By Brenda Ortega
MEA Voice Editor
During college, MEA member Anthony Pennock worried about whether he could ever be accepted as a gay man in the classroom. Now the sixth-year special education teacher is co-chair of MEA’s new LGBTQ Caucus.
Pennock believes in “the power of one.” One teacher. One counselor. One bus driver. One librarian. One accepting, caring adult in a school building can help an LGBTQ student feel safe.
However, “safe” isn’t the only goal for LGBTQ students, the Battle Creek Education Association president says. “We’re learning now they need to feel included. That’s about the curriculum piece—being seen in the literature, for example—but it’s also about activities, like are they able to go to prom with who they would like to go to prom with?”
The new caucus will provide guidance, resources, and support to MEA members who want to learn more and do better. It came about because a group of LGBT teachers and allies realized educators needed help to understand the struggles of students and staff who identify as LGBTQ.
Students who don’t feel included and supported tend to disengage and under-perform at school. “Sometimes it can lead to mental and emotional issues, as well as substance abuse, because they’re struggling to find out who they are,” Pennock said.
Where needed, members of the caucus might be willing to meet with district leadership in cases where lack of awareness leads to unsupportive culture, practices, and curriculum. Including diverse books and stories about LGBTQ people is not provocative, he said.
“It’s telling the story of other people. It’s human experience.”
With growing social justice awareness and activism happening nationally, and movement toward viewing identity through a lens of intersectionality, “We needed to come together to address the struggles that our students and our staff members had with their own inclusivity,” Pennock said.
Members of the caucus conducted their first training sessions—on inclusive classroom libraries and board policies—at July’s MEA Summer Conference, which was held virtually and at no cost this year. The sessions included giveaways of books for classroom libraries and professional development.
The sessions were well attended, he said. More recently, a caucus-facilitated, SCECH-eligible virtual book study around the title, Safe is Not Enough: Better Schools for LGBTQ Students, filled up in just a few days. The book study is organized by MEA’s Center for Leadership & Learning.
“We think we’re being well received not only because it’s a hot-button issue, but because people genuinely want to help their kids and help each other, and having the knowledge is a good way to do it,” Pennock said.
Building membership is more difficult, he said, adding: “The pandemic has not helped.”
Membership is open to any MEA member or staff member, including aspiring educators and MEA-Retired.
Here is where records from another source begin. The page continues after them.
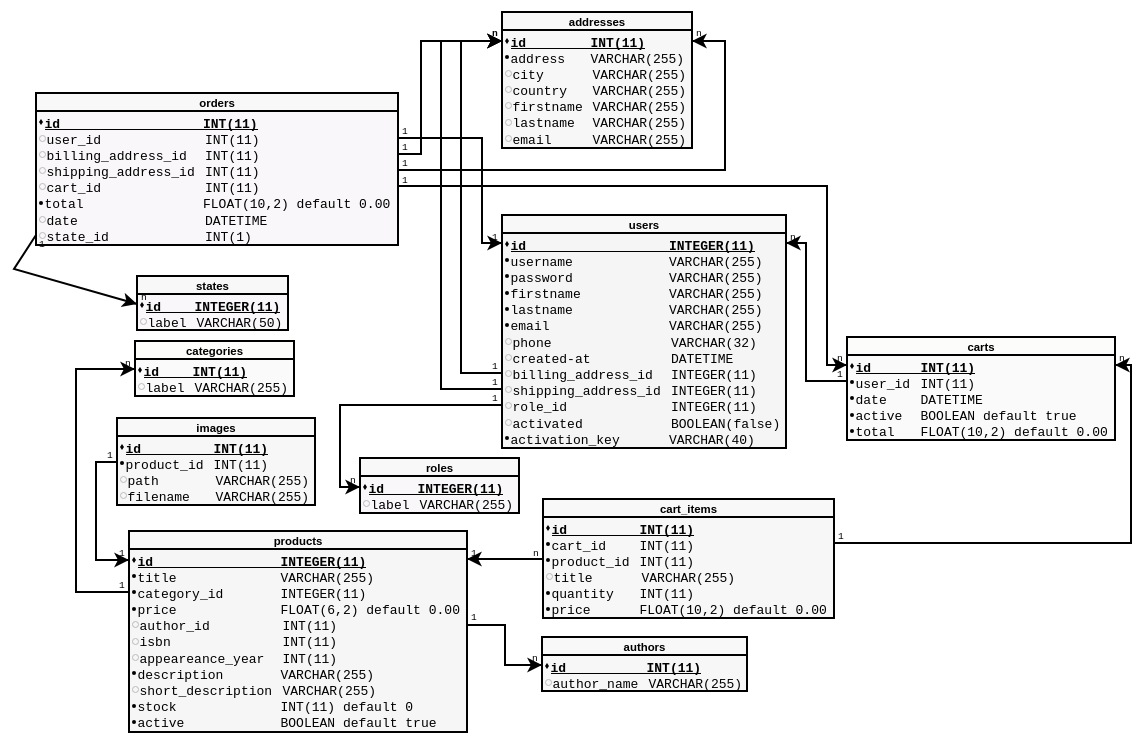
<!DOCTYPE html>
<html lang="en">
<head>
<meta charset="utf-8">
<title>Shop database schema</title>
<style>
:root { --ink: #000; --paper: #fff; --head: #f8f8f8; --body: #f7f7f7; --optional: #bbb; }
* { box-sizing: border-box; margin: 0; padding: 0; }
body { width: 1144px; height: 744px; overflow: hidden; background: var(--paper); color: var(--ink); }
.schema { position: relative; width: 1144px; height: 744px; overflow: hidden; }
.entity { position: absolute; border: 2px solid var(--ink); background: var(--body); }
.entity h2 { height: 18px; padding-top: 1px; border-bottom: 2px solid var(--ink); background: var(--head); font: bold 11.4px/16px "Liberation Sans", Arial, sans-serif; text-align: center; }
.entity ul { list-style: none; padding-top: 4.5px; font: 13px/16.2px "Liberation Mono", "Courier New", monospace; }
.entity li { display: flex; align-items: center; height: 16.2px; white-space: pre; }
.entity li::before { content: ""; position: relative; top: -2.5px; flex: none; width: 4px; height: 4px; margin: 0 1.5px 0 2px; border-radius: 50%; background: var(--ink); }
.entity .opt::before { width: 5px; height: 5px; margin: 0 1px 0 1.5px; background: none; border: 1px solid var(--optional); }
.entity .key::before { height: 6px; border-radius: 0; clip-path: polygon(50% 0, 100% 50%, 50% 100%, 0 50%); }
.entity b { flex: none; width: var(--col); font-weight: inherit; }
.key { font-weight: bold; line-height: 11px; }
.key b, .key span { background: linear-gradient(var(--ink), var(--ink)) 0 100% / 100% 1px no-repeat; }
.addresses { left: 501px; top: 11px; width: 192px; height: 138px; --col: 80px; }
.orders { left: 35px; top: 92px; width: 364px; height: 154px; --col: 158.5px; --body: #f9f7f9; }
.users { left: 501px; top: 214px; width: 286px; height: 235px; --col: 158.5px; --body: #f5f5f5; }
.states { left: 136px; top: 275px; width: 153px; height: 56px; --col: 49px; --body: #f9f7f9; }
.categories { left: 134px; top: 340px; width: 161px; height: 57px; --col: 49px; --head: #fcfdfb; --body: #fafafa; }
.images { left: 116px; top: 417px; width: 200px; height: 89px; --col: 88px; }
.products { left: 128px; top: 530px; width: 340px; height: 203px; --col: 143px; --body: #f6f6f6; }
.roles { left: 359px; top: 457px; width: 161px; height: 57px; --col: 49px; --body: #f9f7f9; }
.cart-items { left: 542px; top: 498px; width: 293px; height: 121px; --col: 88px; }
.authors { left: 541px; top: 636px; width: 207px; height: 56px; --col: 96px; }
.carts { left: 846px; top: 336px; width: 270px; height: 105px; --col: 65px; --head: #fcfdfb; --body: #fafafa; }
.relations { position: absolute; left: 0; top: 0; }
.lines { fill: none; stroke: var(--ink); stroke-width: 2; }
.counts { font: 9.6px "Liberation Mono", monospace; text-anchor: middle; fill: var(--ink); }
</style>
</head>
<body>
<main class="schema">
<section class="entity addresses"><h2>addresses</h2><ul>
<li class="key"><b>id</b><span>INT(11)</span></li>
<li><b>address</b><span>VARCHAR(255)</span></li>
<li class="opt"><b>city</b><span>VARCHAR(255)</span></li>
<li class="opt"><b>country</b><span>VARCHAR(255)</span></li>
<li class="opt"><b>firstname</b><span>VARCHAR(255)</span></li>
<li class="opt"><b>lastname</b><span>VARCHAR(255)</span></li>
<li class="opt"><b>email</b><span>VARCHAR(255)</span></li>
</ul></section>

<section class="entity orders"><h2>orders</h2><ul>
<li class="key"><b>id</b><span>INT(11)</span></li>
<li class="opt"><b>user_id</b><span>INT(11)</span></li>
<li class="opt"><b>billing_address_id</b><span>INT(11)</span></li>
<li class="opt"><b>shipping_address_id</b><span>INT(11)</span></li>
<li class="opt"><b>cart_id</b><span>INT(11)</span></li>
<li><b>total</b><span>FLOAT(10,2) default 0.00</span></li>
<li class="opt"><b>date</b><span>DATETIME</span></li>
<li class="opt"><b>state_id</b><span>INT(1)</span></li>
</ul></section>

<section class="entity users"><h2>users</h2><ul>
<li class="key"><b>id</b><span>INTEGER(11)</span></li>
<li><b>username</b><span>VARCHAR(255)</span></li>
<li><b>password</b><span>VARCHAR(255)</span></li>
<li><b>firstname</b><span>VARCHAR(255)</span></li>
<li><b>lastname</b><span>VARCHAR(255)</span></li>
<li><b>email</b><span>VARCHAR(255)</span></li>
<li class="opt"><b>phone</b><span>VARCHAR(32)</span></li>
<li class="opt"><b>created-at</b><span>DATETIME</span></li>
<li class="opt"><b>billing_address_id</b><span>INTEGER(11)</span></li>
<li class="opt"><b>shipping_address_id</b><span>INTEGER(11)</span></li>
<li class="opt"><b>role_id</b><span>INTEGER(11)</span></li>
<li class="opt"><b>activated</b><span>BOOLEAN(false)</span></li>
<li><b>activation_key</b><span>VARCHAR(40)</span></li>
</ul></section>

<section class="entity states"><h2>states</h2><ul>
<li class="key"><b>id</b><span>INTEGER(11)</span></li>
<li class="opt"><b>label</b><span>VARCHAR(50)</span></li>
</ul></section>

<section class="entity categories"><h2>categories</h2><ul>
<li class="key"><b>id</b><span>INT(11)</span></li>
<li class="opt"><b>label</b><span>VARCHAR(255)</span></li>
</ul></section>

<section class="entity images"><h2>images</h2><ul>
<li class="key"><b>id</b><span>INT(11)</span></li>
<li><b>product_id</b><span>INT(11)</span></li>
<li class="opt"><b>path</b><span>VARCHAR(255)</span></li>
<li class="opt"><b>filename</b><span>VARCHAR(255)</span></li>
</ul></section>

<section class="entity products"><h2>products</h2><ul>
<li class="key"><b>id</b><span>INTEGER(11)</span></li>
<li><b>title</b><span>VARCHAR(255)</span></li>
<li><b>category_id</b><span>INTEGER(11)</span></li>
<li><b>price</b><span>FLOAT(6,2) default 0.00</span></li>
<li class="opt"><b>author_id</b><span>INT(11)</span></li>
<li class="opt"><b>isbn</b><span>INT(11)</span></li>
<li class="opt"><b>appeareance_year</b><span>INT(11)</span></li>
<li><b>description</b><span>VARCHAR(255)</span></li>
<li class="opt"><b>short_description</b><span>VARCHAR(255)</span></li>
<li><b>stock</b><span>INT(11) default 0</span></li>
<li><b>active</b><span>BOOLEAN default true</span></li>
</ul></section>

<section class="entity roles"><h2>roles</h2><ul>
<li class="key"><b>id</b><span>INTEGER(11)</span></li>
<li class="opt"><b>label</b><span>VARCHAR(255)</span></li>
</ul></section>

<section class="entity cart-items"><h2>cart_items</h2><ul>
<li class="key"><b>id</b><span>INT(11)</span></li>
<li><b>cart_id</b><span>INT(11)</span></li>
<li><b>product_id</b><span>INT(11)</span></li>
<li class="opt"><b>title</b><span>VARCHAR(255)</span></li>
<li><b>quantity</b><span>INT(11)</span></li>
<li><b>price</b><span>FLOAT(10,2) default 0.00</span></li>
</ul></section>

<section class="entity authors"><h2>authors</h2><ul>
<li class="key"><b>id</b><span>INT(11)</span></li>
<li class="opt"><b>author_name</b><span>VARCHAR(255)</span></li>
</ul></section>

<section class="entity carts"><h2>carts</h2><ul>
<li class="key"><b>id</b><span>INT(11)</span></li>
<li><b>user_id</b><span>INT(11)</span></li>
<li><b>date</b><span>DATETIME</span></li>
<li><b>active</b><span>BOOLEAN default true</span></li>
<li><b>total</b><span>FLOAT(10,2) default 0.00</span></li>
</ul></section>

<svg class="relations" width="1144" height="744" viewBox="0 0 1144 744" aria-label="Relations between tables">
<defs>
<marker id="arrow" markerUnits="userSpaceOnUse" markerWidth="16" markerHeight="16" refX="15" refY="8" orient="auto"><path d="M15 8 0 0.5 4 8 0 15.5z"/></marker>
</defs>
<g class="lines">
<g marker-end="url(#arrow)">
<polyline marker-end="url(#arrow)" points="398,154 421,154 421,41 502,41"/>
<polyline marker-end="url(#arrow)" points="398,138 482,138 482,243 502,243"/>
<polyline marker-end="url(#arrow)" points="398,170 725,170 725,41 692,41"/>
<polyline marker-end="url(#arrow)" points="398,186 827,186 827,365 847,365"/>
<polyline marker-end="url(#arrow)" points="502,373 461,373 461,41 502,41"/>
<polyline marker-end="url(#arrow)" points="502,389 441,389 441,41 502,41"/>
<polyline marker-end="url(#arrow)" points="502,405 340,405 340,487 360,487"/>
<polyline marker-end="url(#arrow)" points="847,381 806,381 806,243 786,243"/>
<polyline marker-end="url(#arrow)" points="834,543 1131,543 1131,365 1115,365"/>
<polyline marker-end="url(#arrow)" points="543,559 467,559"/>
<polyline marker-end="url(#arrow)" points="467,625 505,625 505,665 542,665"/>
<polyline marker-end="url(#arrow)" points="129,592 76,592 76,369 135,369"/>
<polyline marker-end="url(#arrow)" points="117,462 96,462 96,560 129,560"/>
<polyline marker-end="url(#arrow)" points="36,235 14,269 137,304"/>
</g>
</g>
<g class="counts">
<text x="495" y="36" font-weight="bold">n</text><text x="699" y="36">n</text>
<text x="405" y="134">1</text><text x="405" y="150">1</text><text x="405" y="166">1</text><text x="405" y="183">1</text>
<text x="495" y="240">1</text><text x="793" y="240">n</text>
<text x="495" y="369">1</text><text x="495" y="385">1</text><text x="495" y="401">1</text>
<text x="353" y="483">n</text>
<text x="840" y="361">n</text><text x="840" y="377">1</text><text x="1122" y="361">n</text>
<text x="841" y="539">1</text><text x="536" y="556">n</text><text x="474" y="556">1</text>
<text x="474" y="620">1</text><text x="535" y="661">n</text>
<text x="122" y="588">1</text><text x="122" y="556">1</text><text x="128" y="366">n</text>
<text x="110" y="458">1</text><text x="42" y="247">1</text><text x="144" y="300">n</text>
</g>
</svg>
</main>
</body>
</html>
Annual membership costs $15 for the state-level caucus only, or $40 covers membership in both the MEA and NEA caucuses.
Email email@example.com to be sent the membership form. The formation of the caucus was approved by the MEA Representative Assembly in April 2019.